Today I am hosting an excerpt from Wilson Indeed.
In The Market Square, the fantastical setting for all his dream activities, Wilson Armitage is able to take night classes on any subject and absorb a wealth of knowledge from just a few hours of sleep. As though logging into a wifi of dreams to download information. As his childhood passes, both wary of and reticent to acknowledge his extraordinary ability, Wilson attempts to lead a normal life and stay beneath the radar of family and friends.
At the age of seventeen however, his cover is blown by Daisy Meadowcroft. During a chance encounter in The Market Square, they agree to meet the next day and are propelled from a dream world into the reality of a coffee shop in the centre of Manchester. Enthralled by their shared gift, they strike up a close friendship and encourage each other to seek a rational, scientific explanation for their unique talents.
“I do hope you followed my request last week for home study on the style of the Post Impressionists, because today children, it’s time to put that knowledge to the test. Take note of the various textures and the balance of light in the composition. You have paper and brushes, so let’s begin.”
With that, Mrs Hope returned to her desk to mark a pile of poems handed in by Year Four the previous day.
It goes without saying, that a limited palette of school grade paint was unlikely to facilitate even a passing resemblance to Van Gogh’s Sunflowers but in enthusiastic hands, the forging began.
Wilson was soon lost in his work. A mix of yell ow with a hint of brown made an exact shade replica of the burnt ochre Van Gogh used to paint the sunflower pot. A little more red with a touch of yellow gave the pot a feeling of depth and a blend of blue with white and green made the perfect hue for outlining the pot just as Van Gogh had done. Even to a trained eye, the developing composition was beginning to look like a masterly, school paint portrayal of the real thing. With a sparsely bristled brush, Wilson moved on to re creating the rich complexity of the sunflower heads and the tangle of spidery petals that surrounded them.
Half an hour later, an uncharacteristic stillness descended on the art room and perceiving the absence of the normal din as the unmistakable sign of mischief, Mrs Hope put down her green pen, lifted her eyes from the wretched poem she was marking and surveyed the scene. For some reason, the entire class had decided to abandon their work and, more significantly, their desks and had converged in the vicinity of Wilson Armitage. Much jostling and pushing was accompanied by whispering:
“Come on, let me see.”
“No, you move.”
“Class, what the devil is going on?” Mrs Hope rose from her desk and strode towards the
scrummage surrounding Wilson.
“Wilson, what on earth are you doing in there? Class, move back, at once!”

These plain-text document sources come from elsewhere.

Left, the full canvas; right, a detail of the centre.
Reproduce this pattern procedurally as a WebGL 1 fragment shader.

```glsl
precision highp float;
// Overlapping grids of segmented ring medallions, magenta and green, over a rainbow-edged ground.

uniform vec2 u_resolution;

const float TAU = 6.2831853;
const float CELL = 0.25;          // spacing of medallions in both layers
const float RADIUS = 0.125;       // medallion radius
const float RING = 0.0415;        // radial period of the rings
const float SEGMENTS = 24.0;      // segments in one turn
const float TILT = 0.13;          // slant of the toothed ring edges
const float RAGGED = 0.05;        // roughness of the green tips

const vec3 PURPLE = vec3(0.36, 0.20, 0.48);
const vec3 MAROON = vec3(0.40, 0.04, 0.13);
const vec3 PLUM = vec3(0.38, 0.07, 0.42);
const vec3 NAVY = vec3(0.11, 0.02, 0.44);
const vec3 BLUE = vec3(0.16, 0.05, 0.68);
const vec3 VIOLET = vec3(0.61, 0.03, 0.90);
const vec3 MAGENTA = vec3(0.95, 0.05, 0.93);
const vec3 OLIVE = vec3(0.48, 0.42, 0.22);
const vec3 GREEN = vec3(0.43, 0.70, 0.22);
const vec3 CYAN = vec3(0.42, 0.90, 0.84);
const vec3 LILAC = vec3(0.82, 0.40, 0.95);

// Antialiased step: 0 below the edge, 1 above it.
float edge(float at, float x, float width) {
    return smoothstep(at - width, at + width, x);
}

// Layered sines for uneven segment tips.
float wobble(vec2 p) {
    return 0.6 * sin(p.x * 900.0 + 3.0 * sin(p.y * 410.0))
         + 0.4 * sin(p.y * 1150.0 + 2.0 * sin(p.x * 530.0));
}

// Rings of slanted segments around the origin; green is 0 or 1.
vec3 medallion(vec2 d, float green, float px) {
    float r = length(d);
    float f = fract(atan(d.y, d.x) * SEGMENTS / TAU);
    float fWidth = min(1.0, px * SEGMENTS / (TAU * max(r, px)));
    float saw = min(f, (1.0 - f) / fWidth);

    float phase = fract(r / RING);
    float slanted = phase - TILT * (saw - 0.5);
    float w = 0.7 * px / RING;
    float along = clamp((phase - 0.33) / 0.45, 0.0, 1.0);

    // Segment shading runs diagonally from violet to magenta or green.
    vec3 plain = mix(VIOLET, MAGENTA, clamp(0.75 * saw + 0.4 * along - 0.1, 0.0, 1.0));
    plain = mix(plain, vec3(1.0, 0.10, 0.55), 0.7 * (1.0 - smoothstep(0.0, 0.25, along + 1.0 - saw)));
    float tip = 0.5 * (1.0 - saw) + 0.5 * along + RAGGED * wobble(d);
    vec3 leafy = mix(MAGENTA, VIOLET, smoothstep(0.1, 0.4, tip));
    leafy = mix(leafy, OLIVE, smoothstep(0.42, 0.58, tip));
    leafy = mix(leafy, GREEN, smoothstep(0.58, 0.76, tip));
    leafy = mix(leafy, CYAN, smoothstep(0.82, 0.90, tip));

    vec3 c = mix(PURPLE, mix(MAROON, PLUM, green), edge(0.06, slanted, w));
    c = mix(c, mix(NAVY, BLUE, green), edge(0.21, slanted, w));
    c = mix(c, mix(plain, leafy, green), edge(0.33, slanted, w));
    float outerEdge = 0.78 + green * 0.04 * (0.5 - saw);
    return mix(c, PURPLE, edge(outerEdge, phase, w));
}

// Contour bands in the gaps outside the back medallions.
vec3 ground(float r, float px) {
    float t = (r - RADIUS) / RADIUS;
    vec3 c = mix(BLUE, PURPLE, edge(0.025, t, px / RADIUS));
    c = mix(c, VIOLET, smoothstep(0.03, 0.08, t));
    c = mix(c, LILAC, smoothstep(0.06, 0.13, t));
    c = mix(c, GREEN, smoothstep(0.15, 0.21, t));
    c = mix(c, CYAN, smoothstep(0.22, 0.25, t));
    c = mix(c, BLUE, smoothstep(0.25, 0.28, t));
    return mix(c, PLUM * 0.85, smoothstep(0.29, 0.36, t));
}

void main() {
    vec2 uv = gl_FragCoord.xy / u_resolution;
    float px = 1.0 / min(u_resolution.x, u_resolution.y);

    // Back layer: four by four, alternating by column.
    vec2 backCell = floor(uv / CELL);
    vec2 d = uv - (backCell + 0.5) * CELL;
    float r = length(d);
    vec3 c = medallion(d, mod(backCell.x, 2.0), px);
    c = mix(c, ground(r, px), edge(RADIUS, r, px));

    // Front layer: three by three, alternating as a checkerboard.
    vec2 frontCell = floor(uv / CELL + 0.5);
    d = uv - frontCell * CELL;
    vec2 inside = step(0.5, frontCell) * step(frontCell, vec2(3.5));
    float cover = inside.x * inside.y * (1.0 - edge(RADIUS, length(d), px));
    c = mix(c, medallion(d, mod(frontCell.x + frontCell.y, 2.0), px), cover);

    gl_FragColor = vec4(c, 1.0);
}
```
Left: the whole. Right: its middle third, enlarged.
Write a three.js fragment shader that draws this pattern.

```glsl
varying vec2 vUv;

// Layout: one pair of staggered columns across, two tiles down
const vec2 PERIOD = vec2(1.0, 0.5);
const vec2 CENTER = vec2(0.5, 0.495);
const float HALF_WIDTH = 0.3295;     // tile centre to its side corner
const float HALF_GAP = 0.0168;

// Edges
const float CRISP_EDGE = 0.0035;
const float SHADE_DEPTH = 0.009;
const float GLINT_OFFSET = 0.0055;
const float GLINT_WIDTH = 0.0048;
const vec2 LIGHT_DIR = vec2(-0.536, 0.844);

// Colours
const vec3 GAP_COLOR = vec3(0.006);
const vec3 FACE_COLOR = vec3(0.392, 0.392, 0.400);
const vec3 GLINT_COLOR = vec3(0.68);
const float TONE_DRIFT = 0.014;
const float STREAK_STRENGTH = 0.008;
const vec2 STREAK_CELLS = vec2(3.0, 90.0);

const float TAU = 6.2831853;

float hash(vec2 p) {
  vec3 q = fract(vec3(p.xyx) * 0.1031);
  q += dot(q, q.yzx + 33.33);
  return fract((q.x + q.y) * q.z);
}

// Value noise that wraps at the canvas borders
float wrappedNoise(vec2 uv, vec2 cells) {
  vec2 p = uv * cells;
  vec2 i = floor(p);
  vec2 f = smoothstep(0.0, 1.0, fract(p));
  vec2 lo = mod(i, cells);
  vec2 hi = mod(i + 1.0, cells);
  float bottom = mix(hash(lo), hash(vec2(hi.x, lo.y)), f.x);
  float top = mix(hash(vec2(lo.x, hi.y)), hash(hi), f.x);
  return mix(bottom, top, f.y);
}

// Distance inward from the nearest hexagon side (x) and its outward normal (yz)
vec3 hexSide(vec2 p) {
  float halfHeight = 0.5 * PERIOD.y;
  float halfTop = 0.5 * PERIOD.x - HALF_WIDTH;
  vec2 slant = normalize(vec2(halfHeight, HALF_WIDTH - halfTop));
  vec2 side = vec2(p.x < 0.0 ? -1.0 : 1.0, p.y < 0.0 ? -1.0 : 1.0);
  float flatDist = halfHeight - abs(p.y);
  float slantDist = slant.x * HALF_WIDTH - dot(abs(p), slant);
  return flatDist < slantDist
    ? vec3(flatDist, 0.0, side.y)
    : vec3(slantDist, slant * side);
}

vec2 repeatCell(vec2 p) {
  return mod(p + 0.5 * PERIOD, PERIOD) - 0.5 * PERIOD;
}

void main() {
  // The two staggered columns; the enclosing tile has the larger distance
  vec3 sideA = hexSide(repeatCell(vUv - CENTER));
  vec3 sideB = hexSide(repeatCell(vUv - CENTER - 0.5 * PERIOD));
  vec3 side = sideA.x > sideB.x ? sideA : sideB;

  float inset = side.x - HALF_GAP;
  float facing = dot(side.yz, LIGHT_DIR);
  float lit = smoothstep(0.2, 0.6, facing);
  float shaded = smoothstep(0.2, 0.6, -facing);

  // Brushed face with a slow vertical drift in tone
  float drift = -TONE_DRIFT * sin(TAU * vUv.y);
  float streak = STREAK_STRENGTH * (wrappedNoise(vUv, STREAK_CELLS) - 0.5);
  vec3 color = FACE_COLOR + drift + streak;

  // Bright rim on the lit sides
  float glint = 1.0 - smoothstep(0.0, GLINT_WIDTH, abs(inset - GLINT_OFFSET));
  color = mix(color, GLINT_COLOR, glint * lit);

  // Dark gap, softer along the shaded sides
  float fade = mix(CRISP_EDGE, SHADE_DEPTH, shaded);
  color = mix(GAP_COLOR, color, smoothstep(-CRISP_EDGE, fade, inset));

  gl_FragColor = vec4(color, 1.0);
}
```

Just as the irate teacher was about to reach the hub of the slowly parting children, Wilson clumsily dropped his brush in a pot of water causing it to tumble and release a sea of milky brown opaqueness all over his artwork. In a split second, all the detail in his masterpiece had been flushed away.
Had he not been so absorbed in the challenge of faithfully replicating the twists and turns of the sunflower stems, Wilson would have noticed the interest the entire class was expressing in his artwork. In which case, he would have released the localised flooding earlier. Unfortunately, the teacher came close enough to catch a glimpse and in the brief moment before the painting was obliterated, what she saw, left he r almost speechless. As speechless as if Van Gogh himself had sat at Wilson’s desk and improvised his own poster paint, post impression.
For twenty years Steve Walsh honed his skills in prose as an advertising copywriter; the ‘ideas’ man in a Manchester based marketing agency that carried his name.
In the late 1990’s he stumbled into the world of the dotcom entrepreneur and his claim to fame is as the creator of the hotel booking service, laterooms.com and the first car insurance comparison site, easycover.com. So, the birth of Meerkats, a Welsh opera singer and being confused.com might be considered as down to him, for which he apologises.
He now uses his vivid imagination and gentle Mancunian wit to write visionary fantasy novels with bold concepts. Wilson indeed, the first book in his trilogy The WiFi of Dreams takes the reader on a richly imagined, fact meets fiction adventure story to which we can relate and feel we can touch. A whimsical interrogation of the inexplicable and fundamental tenets of our lives – the role and meaning of dreams, the nature of the hereafter, hard and soft science, a love story – what more can you want?
Butterfly Assassins, the second book in the trilogy, will be published in Summer 2021.
In a recent survey, 85% of people said yes to the question: “Do you believe there are things out there that science can’t explain?”
If you’re one of those 85%, you’ll love The WiFi of Dreams series.
Born and bred in the north west of England, Steve Walsh has three children and likes to fly fish in his spare time.